The coronavirus crisis has transformed life in Costa Rica, which has enacted measures to protect the capacity of its health system.
Here’s what you should know as a new day starts in Costa Rica:
AmCham pushes for flights from U.S.
The Costa Rican-American Chamber of Commerce on Monday asked that the government allow commercial flights from the United States “as soon as possible” in order to help revive the tourism sector.
“Most of the airlines that fly to Costa Rica come from the United States and provide the highest frequency of direct flights,” Gisela Sánchez, President of AmCham, said in a statement. “Historically, U.S. citizens make up the largest group of tourists, making it illogical to exclude them.
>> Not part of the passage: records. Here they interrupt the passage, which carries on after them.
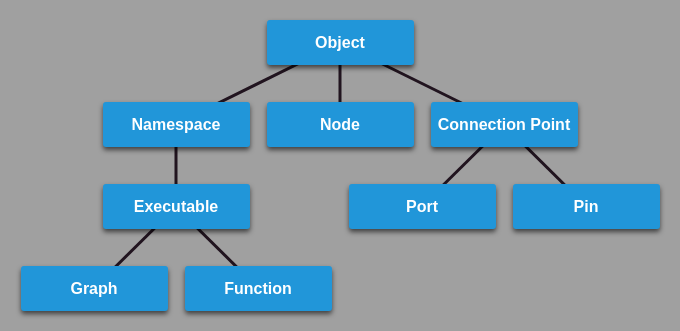
<!DOCTYPE html>
<html lang="en">
<head>
<meta charset="utf-8">
<title>Object hierarchy</title>
<style>
:root {
  --background: #a0a0a0;
  --node: #2196d9;
  --label: #ffffff;
  --connector: #21141f;
}
* { box-sizing: border-box; }
html, body { margin: 0; overflow: hidden; }
.diagram {
  position: relative;
  width: 680px;
  height: 331px;
  overflow: hidden;
  background: var(--background);
}
.connectors {
  position: absolute;
  inset: 0;
  stroke: var(--connector);
  stroke-width: 3;
}
.node {
  position: absolute;
  left: var(--x);
  top: var(--y);
  width: 147px;
  height: 45px;
  display: flex;
  align-items: center;
  justify-content: center;
  border-radius: 3px;
  background: var(--node);
  box-shadow: 0 3px 5px rgba(0, 0, 0, 0.6);
  color: var(--label);
  font: bold 16px/1 "Liberation Sans", Arial, sans-serif;
  white-space: nowrap;
}
.object { --x: 266.5px; --y: 20px; }
.namespace { --x: 102.5px; --y: 102px; }
.node-type { --x: 266.5px; --y: 102px; }
.connection-point { --x: 430.5px; --y: 102px; }
.executable { --x: 102.5px; --y: 184px; }
.port { --x: 348.5px; --y: 184px; }
.pin { --x: 512.5px; --y: 184px; }
.graph { --x: 20.5px; --y: 266px; }
.function { --x: 184.5px; --y: 266px; }
</style>
</head>
<body>
<main class="diagram">
  <svg class="connectors" width="680" height="331" viewBox="0 0 680 331" aria-hidden="true">
    <line x1="340" y1="43" x2="176" y2="124"/>
    <line x1="340" y1="43" x2="340" y2="124"/>
    <line x1="340" y1="43" x2="504" y2="124"/>
    <line x1="176" y1="125" x2="176" y2="206"/>
    <line x1="504" y1="125" x2="422" y2="206"/>
    <line x1="504" y1="125" x2="586" y2="206"/>
    <line x1="176" y1="207" x2="94" y2="288"/>
    <line x1="176" y1="207" x2="258" y2="288"/>
  </svg>
  <div class="node object">Object</div>
  <div class="node namespace">Namespace</div>
  <div class="node node-type">Node</div>
  <div class="node connection-point">Connection Point</div>
  <div class="node executable">Executable</div>
  <div class="node port">Port</div>
  <div class="node pin">Pin</div>
  <div class="node graph">Graph</div>
  <div class="node function">Function</div>
</main>
</body>
</html>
“We believe that, applying the same regulation proposed for other countries, they should be able to enter our country.”
Starting this month, Costa Rica is welcoming foreign tourists from certain countries. The United States, which leads the world in confirmed coronavirus cases and deaths, is not on the current list.
AmCham indicated that it generally supports Costa Rica’s current requirements for arriving tourists — with some modifications. It asked that the validity of a negative coronavirus test be extended to 72 hours, and that tourists be allowed to choose their travel insurance policy.
“Every visitor should be free to purchase their preferred insurance, including from local and international providers,” Sánchez said. “Mandating a single supplier is going to result in some tourists dismissing our country as a destination.”
The first commercial flight since mid-March landed Monday night at Juan Santamaría International Airport. The Iberia flight arrived from Spain with 210 passengers.
Mayors ask for easing of restrictions
The Municipalities of Mora, Escazú and Mora have asked that their cantons be elevated to a Yellow Alert, a move which would permit businesses to remain open throughout the “Closed Phase” that starts August 10.
“We maintain close contact with authorities of the Central Government and express our request to change the alert, among other series of actions that benefit and improve the current situation of our canton,” the Municipality of Mora shared on Facebook.
Alfonso Jiménez, Mayor of Mora, reportedly indicated that municipal police would not enforce the driving restrictions, leaving that responsibility to traffic police. Instead, he said, municipal police will attend to other matters, including dispersing large gatherings.
When asked about the municipalities, Health Minister Daniel Salas on Monday indicated that an inter-institutional roundtable determines the alerts, and that mayors are invited to the the dialogue.
“Nothing is written concretely, inflexibly, but we try to give that capacity for planning,” Salas said of the August measures.
The mid-August “Closed Phase” is meant to help health authorities isolate any new coronavirus outbreaks in the Greater Metropolitan Area, the current coronavirus epicenter. However, the associated business closures affect Mother’s Day and will exacerbate the economic crisis.
Law firms seek clarification on borders
Outlier Legal and other law firms have asked the Costa Rican government to clarify the new border-restriction guidelines.
“The information received thus far is extremely confusing and contradicting,” Outlier Legal’s Irene Brenes wrote in a blog post.
In their communication, Outlier Legal cited the uncertainty regarding:
- Whether parents of Costa Rican nationals and spouses of Costa Rican nationals can enter Costa Rica in August.
- Whether people can enter Costa Rica with a DIMEX that appears expired but has been automatically extended until Sept. 30.
- Whether people with approved residencies but who do not yet have their DIMEX card can enter Costa Rica.
“Transit of Residents and people with applications in progress is much more restricted now than when borders were closed,” Brenes wrote.